Problem statement
Search the records for "stroke". Report every line where it occurs.

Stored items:

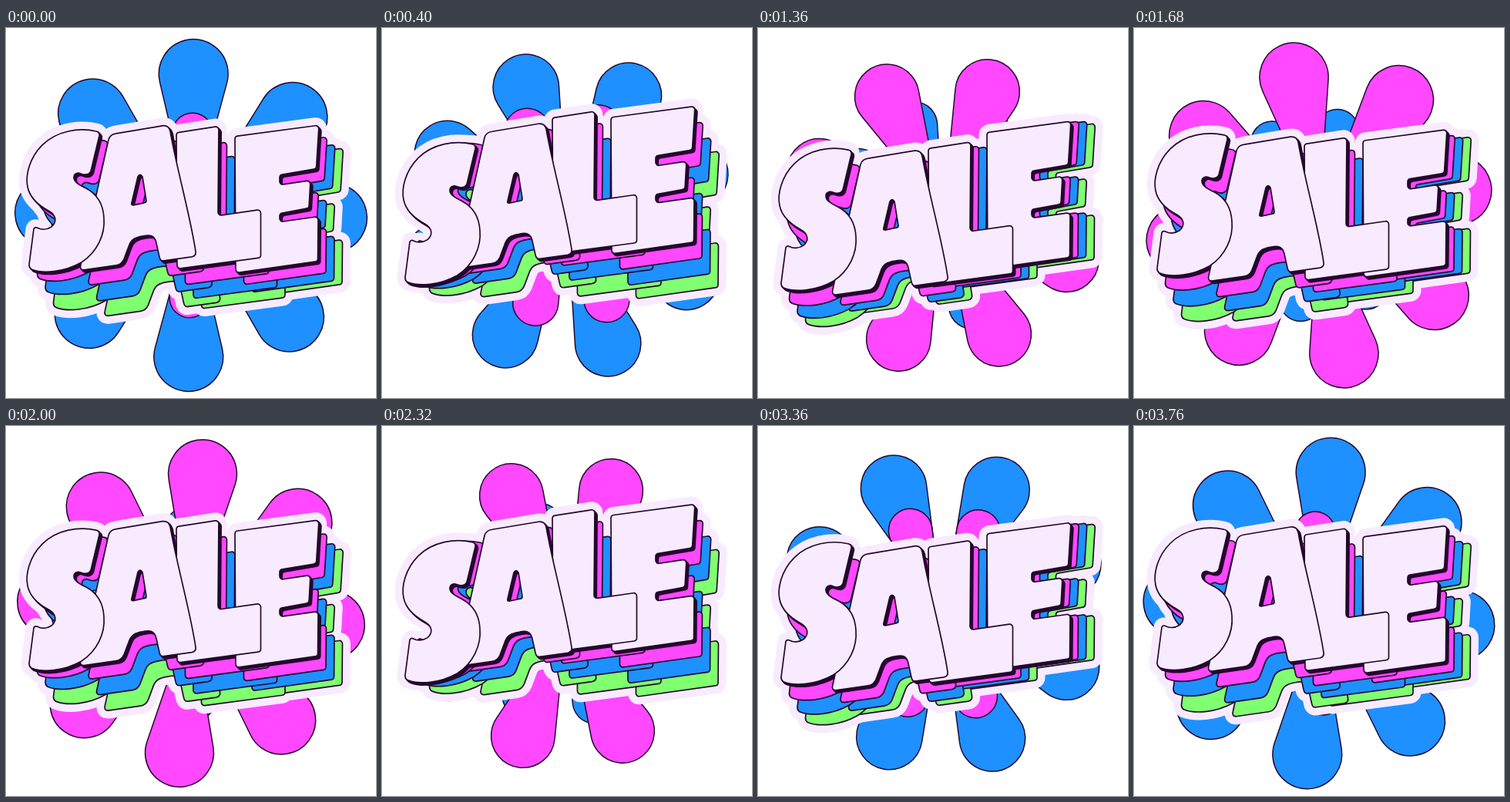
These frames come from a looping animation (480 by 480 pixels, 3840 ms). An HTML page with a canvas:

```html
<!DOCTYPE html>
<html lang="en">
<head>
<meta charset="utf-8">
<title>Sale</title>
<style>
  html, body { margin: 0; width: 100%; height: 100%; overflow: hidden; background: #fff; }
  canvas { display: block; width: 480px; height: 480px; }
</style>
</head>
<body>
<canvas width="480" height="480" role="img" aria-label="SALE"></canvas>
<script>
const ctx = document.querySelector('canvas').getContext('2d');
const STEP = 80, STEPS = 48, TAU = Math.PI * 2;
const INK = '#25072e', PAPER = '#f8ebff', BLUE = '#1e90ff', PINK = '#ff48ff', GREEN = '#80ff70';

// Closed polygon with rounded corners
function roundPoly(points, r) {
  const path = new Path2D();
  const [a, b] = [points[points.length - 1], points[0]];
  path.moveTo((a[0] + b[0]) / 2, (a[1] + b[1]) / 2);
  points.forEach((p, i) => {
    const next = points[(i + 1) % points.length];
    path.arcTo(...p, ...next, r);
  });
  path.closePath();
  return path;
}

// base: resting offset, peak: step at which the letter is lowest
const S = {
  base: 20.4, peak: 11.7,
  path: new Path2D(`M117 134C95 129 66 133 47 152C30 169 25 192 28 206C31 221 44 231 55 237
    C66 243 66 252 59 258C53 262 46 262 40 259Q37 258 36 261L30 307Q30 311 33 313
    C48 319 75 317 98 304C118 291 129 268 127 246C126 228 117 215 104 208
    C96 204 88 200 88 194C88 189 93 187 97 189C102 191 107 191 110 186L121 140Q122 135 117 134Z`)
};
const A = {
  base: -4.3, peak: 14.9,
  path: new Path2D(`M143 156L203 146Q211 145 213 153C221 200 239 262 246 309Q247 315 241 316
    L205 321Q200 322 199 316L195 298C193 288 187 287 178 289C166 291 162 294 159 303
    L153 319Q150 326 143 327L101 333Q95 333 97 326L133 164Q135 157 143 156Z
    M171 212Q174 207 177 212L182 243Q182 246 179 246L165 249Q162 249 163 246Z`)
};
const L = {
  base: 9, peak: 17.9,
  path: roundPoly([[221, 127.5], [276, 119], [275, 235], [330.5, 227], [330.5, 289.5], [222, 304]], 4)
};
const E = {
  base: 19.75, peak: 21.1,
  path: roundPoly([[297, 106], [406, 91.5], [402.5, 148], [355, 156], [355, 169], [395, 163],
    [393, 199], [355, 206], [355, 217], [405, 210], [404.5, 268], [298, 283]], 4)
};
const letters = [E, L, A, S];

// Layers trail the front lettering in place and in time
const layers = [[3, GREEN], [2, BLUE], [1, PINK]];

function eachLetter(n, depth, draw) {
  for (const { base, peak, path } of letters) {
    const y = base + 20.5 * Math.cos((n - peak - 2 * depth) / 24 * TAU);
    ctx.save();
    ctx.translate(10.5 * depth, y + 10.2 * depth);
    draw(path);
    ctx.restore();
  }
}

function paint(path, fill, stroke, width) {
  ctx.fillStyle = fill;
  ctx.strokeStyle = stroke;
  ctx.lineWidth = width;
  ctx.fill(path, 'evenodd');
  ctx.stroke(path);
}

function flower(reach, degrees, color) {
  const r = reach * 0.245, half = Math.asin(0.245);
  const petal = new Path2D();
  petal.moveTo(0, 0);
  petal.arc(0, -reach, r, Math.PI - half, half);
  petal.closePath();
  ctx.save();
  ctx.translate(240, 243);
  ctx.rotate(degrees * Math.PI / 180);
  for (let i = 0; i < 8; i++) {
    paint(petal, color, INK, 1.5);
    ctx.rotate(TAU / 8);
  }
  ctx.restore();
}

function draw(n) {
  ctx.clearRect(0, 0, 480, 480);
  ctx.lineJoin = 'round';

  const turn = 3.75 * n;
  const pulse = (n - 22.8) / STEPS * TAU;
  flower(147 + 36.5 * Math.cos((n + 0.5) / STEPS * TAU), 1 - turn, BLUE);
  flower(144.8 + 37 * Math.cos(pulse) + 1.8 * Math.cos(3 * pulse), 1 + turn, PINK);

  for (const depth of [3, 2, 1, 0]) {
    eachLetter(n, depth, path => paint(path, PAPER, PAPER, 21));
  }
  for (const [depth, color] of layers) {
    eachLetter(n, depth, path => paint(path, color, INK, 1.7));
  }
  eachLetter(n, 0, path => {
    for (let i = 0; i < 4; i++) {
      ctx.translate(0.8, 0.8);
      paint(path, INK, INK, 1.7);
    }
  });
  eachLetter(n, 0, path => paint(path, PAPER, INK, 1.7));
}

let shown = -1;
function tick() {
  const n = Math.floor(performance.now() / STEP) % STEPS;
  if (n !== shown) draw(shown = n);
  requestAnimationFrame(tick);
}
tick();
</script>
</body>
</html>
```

Reply to the task
function paint(path, fill, stroke, width) {
  ctx.strokeStyle = stroke;
  ctx.stroke(path);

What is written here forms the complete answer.